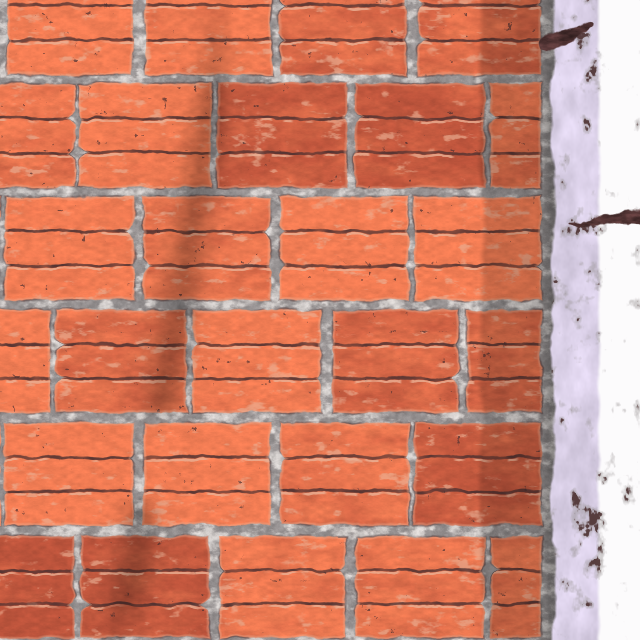
Write a WebGL 2 fragment shader that draws this texture.

```glsl
#version 300 es
precision highp float;
// Grooved clay block wall in running bond, ending at a weathered whitewashed pillar.

#define ROW_H 0.1764      // course height
#define ROW_TOP 0.1237    // first bed joint, measured from the top
#define COL_W 0.2135      // block pitch
#define BED 0.0085        // half thickness of bed joints
#define JOINT 0.0075      // half thickness of upright joints
#define GROOVE 0.0018     // half thickness of grooves
#define WALL_END 0.845    // right end of the blocks
#define PILLAR_X 0.864    // left edge of the pillar
#define WHITE_X 0.936     // where the pillar turns sunlit
#define WEAR 0.009        // raggedness of block edges

uniform vec2 u_resolution;
out vec4 outColor;

const vec3 ORANGE = vec3(0.95, 0.49, 0.33);
const vec3 RED = vec3(0.74, 0.33, 0.235);
const vec3 PALE = vec3(0.92, 0.69, 0.58);
const vec3 GREY = vec3(0.60, 0.58, 0.58);
const vec3 LIME = vec3(0.86, 0.84, 0.83);
const vec3 DARK = vec3(0.30, 0.19, 0.19);
const vec3 LAVENDER = vec3(0.85, 0.81, 0.90);
const vec3 WHITE = vec3(0.99, 0.985, 0.99);

float hash(vec2 p) {
  return fract(sin(dot(p, vec2(127.1, 311.7))) * 43758.5453);
}

float noise(vec2 p) {
  vec2 i = floor(p), f = fract(p);
  f = f * f * (3.0 - 2.0 * f);
  return mix(mix(hash(i), hash(i + vec2(1, 0)), f.x),
             mix(hash(i + vec2(0, 1)), hash(i + vec2(1, 1)), f.x), f.y);
}

float fbm(vec2 p) {
  float sum = 0.0, amp = 0.53;
  for (int i = 0; i < 4; i++) {
    sum += amp * noise(p);
    p = p * 2.03 + 17.3;
    amp *= 0.5;
  }
  return sum;
}

// Distance to a twig that thickens from radius ra at a to rb at b.
float twig(vec2 p, vec2 a, vec2 b, float ra, float rb) {
  vec2 ab = b - a;
  float t = clamp(dot(p - a, ab) / dot(ab, ab), 0.0, 1.0);
  return length(p - a - ab * t) - mix(ra, rb, t);
}

// Half width of an upright joint, chipped wider where grooves meet it.
float jointWidth(vec2 id, float grooveDist, float strip) {
  float chip = hash(id * 3.7 + strip) * max(0.0, 1.0 - grooveDist / 0.014);
  return JOINT * mix(0.4, 1.3, hash(id)) + 0.015 * chip * chip;
}

vec3 wall(vec2 p, float soft) {
  vec2 q = p + WEAR * (vec2(fbm(p * 45.0), fbm(p * 38.0 + 9.0)) - 0.5);

  // Block cell: alternate courses shift by about half a block.
  float row = floor((q.y - ROW_TOP) / ROW_H);
  float v = q.y - ROW_TOP - row * ROW_H;
  float shift = mod(row, 2.0) < 0.5 ? 0.102 + 0.019 * cos(row * 1.5708) : 0.003;
  float col = floor((q.x - shift) / COL_W);
  float u = q.x - shift - col * COL_W;
  vec2 id = vec2(col, row);

  // Two grooves split each block into three strips.
  float bed = BED * (0.75 + 0.4 * p.y);
  float stripH = (ROW_H - 2.0 * bed) / 3.0;
  float strip = clamp(floor((v - bed) / stripH + 0.5), 1.0, 2.0);
  float g = v - bed - strip * stripH;

  float side = min(u - jointWidth(id, abs(g), strip),
                   COL_W - u - jointWidth(id + vec2(1, 0), abs(g), strip + 5.0));
  side = min(side, WALL_END - q.x);
  float d = min(side, min(v - bed, ROW_H - v - bed));

  // Fired clay: tone per block, streaks, pale dust and pits.
  float tone = hash(id + 4.3) * 0.75 + 0.25 * p.y + 0.5 * (fbm(p * vec2(18, 45)) - 0.5);
  vec3 clay = mix(ORANGE, RED, smoothstep(0.3, 0.95, tone));
  clay *= 0.9 + 0.2 * fbm(p * vec2(90, 160));
  clay = mix(clay, PALE, 0.65 * smoothstep(0.62, 0.8, fbm(p * vec2(40, 75) + 31.0)));
  clay = mix(clay, DARK, 0.7 * smoothstep(0.77, 0.86, fbm(p * 85.0 + 3.0)));

  // Grooves with a broken light lip just below.
  float lip = 1.0 - smoothstep(0.001, 0.001 + soft, abs(g - 0.0045));
  clay = mix(clay, PALE, lip * 0.8 * smoothstep(0.35, 0.65, noise(p * vec2(60, 25))));
  float cut = 1.0 - smoothstep(GROOVE - 0.5 * soft, GROOVE + soft, abs(g));
  clay = mix(clay, DARK, cut * (0.6 + 0.35 * noise(p * 70.0)));
  clay = mix(clay, PALE, 0.4 * (1.0 - smoothstep(0.001, 0.005, d)));

  // Mortar: grey with limy crumbs and a dark line around the blocks.
  vec3 mortar = mix(GREY, LIME, smoothstep(0.38, 0.72, fbm(p * vec2(55, 80) + 7.0)));
  mortar *= 0.82 + 0.3 * fbm(p * 150.0);
  float crack = smoothstep(-0.004, 0.0, d) * smoothstep(0.35, 0.7, fbm(p * 40.0 + 50.0));
  mortar = mix(mortar, DARK, 0.65 * crack);
  vec3 c = mix(mortar, clay, smoothstep(-soft, soft, d));

  // Cast shadows: a slanted soft band and the shaded right end.
  float band = (p.x - 0.36 + 0.17 * p.y) / 0.03;
  c *= 1.0 - 0.25 * exp(-band * band) * smoothstep(0.25, 0.6, noise(p * 7.0));
  c *= 1.0 - 0.17 * smoothstep(0.752, 0.764, p.x + 0.01 * noise(p * 20.0));
  return c * (1.0 - 0.2 * smoothstep(WALL_END - 0.004, PILLAR_X, p.x));
}

vec3 pillar(vec2 p) {
  float edge = WHITE_X + 0.008 * (fbm(p * 25.0) - 0.5);
  float sunlit = smoothstep(edge - 0.004, edge + 0.004, p.x);
  vec3 shade = LAVENDER * (0.88 + 0.25 * fbm(p * vec2(45, 25)));
  vec3 c = mix(shade, WHITE, sunlit);
  float stain = fbm(p * vec2(50, 36) + 21.0) - 0.07 * sunlit;
  c = mix(c, GREY, 0.5 * smoothstep(0.58, 0.75, stain));
  return mix(c, DARK, 0.9 * smoothstep(0.72, 0.78, stain));
}

void main() {
  vec2 p = gl_FragCoord.xy / u_resolution;
  p.y = 1.0 - p.y; // measured downwards
  float soft = max(0.0015, 1.0 / u_resolution.y);
  float edge = PILLAR_X + 0.016 * (fbm(p * vec2(30, 22)) - 0.5);
  vec3 c = mix(wall(p, soft), pillar(p), smoothstep(edge - 0.003, edge + 0.003, p.x));

  // Two dark twigs lying over the pillar.
  vec2 q = p + 0.014 * (vec2(fbm(p * 40.0), fbm(p * 45.0 + 5.0)) - 0.5);
  float d = min(twig(q, vec2(0.925, 0.04), vec2(0.855, 0.067), 0.005, 0.011),
                twig(q, vec2(0.89, 0.351), vec2(1.01, 0.337), 0.002, 0.013));
  vec3 bark = DARK * (0.5 + 1.1 * fbm(p * vec2(60, 140)));
  c = mix(c, bark, 1.0 - smoothstep(-soft, soft, d));
  outColor = vec4(clamp(c, 0.0, 1.0), 1.0);
}
```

....

◆ **TASK**
Could you please write out the entries exactly as they are, with every picture left out?

◆ **SOLUTION FOR THIS TASK**
Write a WebGL 2 fragment shader that draws this texture.

```glsl
#version 300 es
precision highp float;
// Grooved clay block wall in running bond, ending at a weathered whitewashed pillar.

#define ROW_H 0.1764      // course height
#define ROW_TOP 0.1237    // first bed joint, measured from the top
#define COL_W 0.2135      // block pitch
#define BED 0.0085        // half thickness of bed joints
#define JOINT 0.0075      // half thickness of upright joints
#define GROOVE 0.0018     // half thickness of grooves
#define WALL_END 0.845    // right end of the blocks
#define PILLAR_X 0.864    // left edge of the pillar
#define WHITE_X 0.936     // where the pillar turns sunlit
#define WEAR 0.009        // raggedness of block edges

uniform vec2 u_resolution;
out vec4 outColor;

const vec3 ORANGE = vec3(0.95, 0.49, 0.33);
const vec3 RED = vec3(0.74, 0.33, 0.235);
const vec3 PALE = vec3(0.92, 0.69, 0.58);
const vec3 GREY = vec3(0.60, 0.58, 0.58);
const vec3 LIME = vec3(0.86, 0.84, 0.83);
const vec3 DARK = vec3(0.30, 0.19, 0.19);
const vec3 LAVENDER = vec3(0.85, 0.81, 0.90);
const vec3 WHITE = vec3(0.99, 0.985, 0.99);

float hash(vec2 p) {
  return fract(sin(dot(p, vec2(127.1, 311.7))) * 43758.5453);
}

float noise(vec2 p) {
  vec2 i = floor(p), f = fract(p);
  f = f * f * (3.0 - 2.0 * f);
  return mix(mix(hash(i), hash(i + vec2(1, 0)), f.x),
             mix(hash(i + vec2(0, 1)), hash(i + vec2(1, 1)), f.x), f.y);
}

float fbm(vec2 p) {
  float sum = 0.0, amp = 0.53;
  for (int i = 0; i < 4; i++) {
    sum += amp * noise(p);
    p = p * 2.03 + 17.3;
    amp *= 0.5;
  }
  return sum;
}

// Distance to a twig that thickens from radius ra at a to rb at b.
float twig(vec2 p, vec2 a, vec2 b, float ra, float rb) {
  vec2 ab = b - a;
  float t = clamp(dot(p - a, ab) / dot(ab, ab), 0.0, 1.0);
  return length(p - a - ab * t) - mix(ra, rb, t);
}

// Half width of an upright joint, chipped wider where grooves meet it.
float jointWidth(vec2 id, float grooveDist, float strip) {
  float chip = hash(id * 3.7 + strip) * max(0.0, 1.0 - grooveDist / 0.014);
  return JOINT * mix(0.4, 1.3, hash(id)) + 0.015 * chip * chip;
}

vec3 wall(vec2 p, float soft) {
  vec2 q = p + WEAR * (vec2(fbm(p * 45.0), fbm(p * 38.0 + 9.0)) - 0.5);

  // Block cell: alternate courses shift by about half a block.
  float row = floor((q.y - ROW_TOP) / ROW_H);
  float v = q.y - ROW_TOP - row * ROW_H;
  float shift = mod(row, 2.0) < 0.5 ? 0.102 + 0.019 * cos(row * 1.5708) : 0.003;
  float col = floor((q.x - shift) / COL_W);
  float u = q.x - shift - col * COL_W;
  vec2 id = vec2(col, row);

  // Two grooves split each block into three strips.
  float bed = BED * (0.75 + 0.4 * p.y);
  float stripH = (ROW_H - 2.0 * bed) / 3.0;
  float strip = clamp(floor((v - bed) / stripH + 0.5), 1.0, 2.0);
  float g = v - bed - strip * stripH;

  float side = min(u - jointWidth(id, abs(g), strip),
                   COL_W - u - jointWidth(id + vec2(1, 0), abs(g), strip + 5.0));
  side = min(side, WALL_END - q.x);
  float d = min(side, min(v - bed, ROW_H - v - bed));

  // Fired clay: tone per block, streaks, pale dust and pits.
  float tone = hash(id + 4.3) * 0.75 + 0.25 * p.y + 0.5 * (fbm(p * vec2(18, 45)) - 0.5);
  vec3 clay = mix(ORANGE, RED, smoothstep(0.3, 0.95, tone));
  clay *= 0.9 + 0.2 * fbm(p * vec2(90, 160));
  clay = mix(clay, PALE, 0.65 * smoothstep(0.62, 0.8, fbm(p * vec2(40, 75) + 31.0)));
  clay = mix(clay, DARK, 0.7 * smoothstep(0.77, 0.86, fbm(p * 85.0 + 3.0)));

  // Grooves with a broken light lip just below.
  float lip = 1.0 - smoothstep(0.001, 0.001 + soft, abs(g - 0.0045));
  clay = mix(clay, PALE, lip * 0.8 * smoothstep(0.35, 0.65, noise(p * vec2(60, 25))));
  float cut = 1.0 - smoothstep(GROOVE - 0.5 * soft, GROOVE + soft, abs(g));
  clay = mix(clay, DARK, cut * (0.6 + 0.35 * noise(p * 70.0)));
  clay = mix(clay, PALE, 0.4 * (1.0 - smoothstep(0.001, 0.005, d)));

  // Mortar: grey with limy crumbs and a dark line around the blocks.
  vec3 mortar = mix(GREY, LIME, smoothstep(0.38, 0.72, fbm(p * vec2(55, 80) + 7.0)));
  mortar *= 0.82 + 0.3 * fbm(p * 150.0);
  float crack = smoothstep(-0.004, 0.0, d) * smoothstep(0.35, 0.7, fbm(p * 40.0 + 50.0));
  mortar = mix(mortar, DARK, 0.65 * crack);
  vec3 c = mix(mortar, clay, smoothstep(-soft, soft, d));

  // Cast shadows: a slanted soft band and the shaded right end.
  float band = (p.x - 0.36 + 0.17 * p.y) / 0.03;
  c *= 1.0 - 0.25 * exp(-band * band) * smoothstep(0.25, 0.6, noise(p * 7.0));
  c *= 1.0 - 0.17 * smoothstep(0.752, 0.764, p.x + 0.01 * noise(p * 20.0));
  return c * (1.0 - 0.2 * smoothstep(WALL_END - 0.004, PILLAR_X, p.x));
}

vec3 pillar(vec2 p) {
  float edge = WHITE_X + 0.008 * (fbm(p * 25.0) - 0.5);
  float sunlit = smoothstep(edge - 0.004, edge + 0.004, p.x);
  vec3 shade = LAVENDER * (0.88 + 0.25 * fbm(p * vec2(45, 25)));
  vec3 c = mix(shade, WHITE, sunlit);
  float stain = fbm(p * vec2(50, 36) + 21.0) - 0.07 * sunlit;
  c = mix(c, GREY, 0.5 * smoothstep(0.58, 0.75, stain));
  return mix(c, DARK, 0.9 * smoothstep(0.72, 0.78, stain));
}

void main() {
  vec2 p = gl_FragCoord.xy / u_resolution;
  p.y = 1.0 - p.y; // measured downwards
  float soft = max(0.0015, 1.0 / u_resolution.y);
  float edge = PILLAR_X + 0.016 * (fbm(p * vec2(30, 22)) - 0.5);
  vec3 c = mix(wall(p, soft), pillar(p), smoothstep(edge - 0.003, edge + 0.003, p.x));

  // Two dark twigs lying over the pillar.
  vec2 q = p + 0.014 * (vec2(fbm(p * 40.0), fbm(p * 45.0 + 5.0)) - 0.5);
  float d = min(twig(q, vec2(0.925, 0.04), vec2(0.855, 0.067), 0.005, 0.011),
                twig(q, vec2(0.89, 0.351), vec2(1.01, 0.337), 0.002, 0.013));
  vec3 bark = DARK * (0.5 + 1.1 * fbm(p * vec2(60, 140)));
  c = mix(c, bark, 1.0 - smoothstep(-soft, soft, d));
  outColor = vec4(clamp(c, 0.0, 1.0), 1.0);
}
```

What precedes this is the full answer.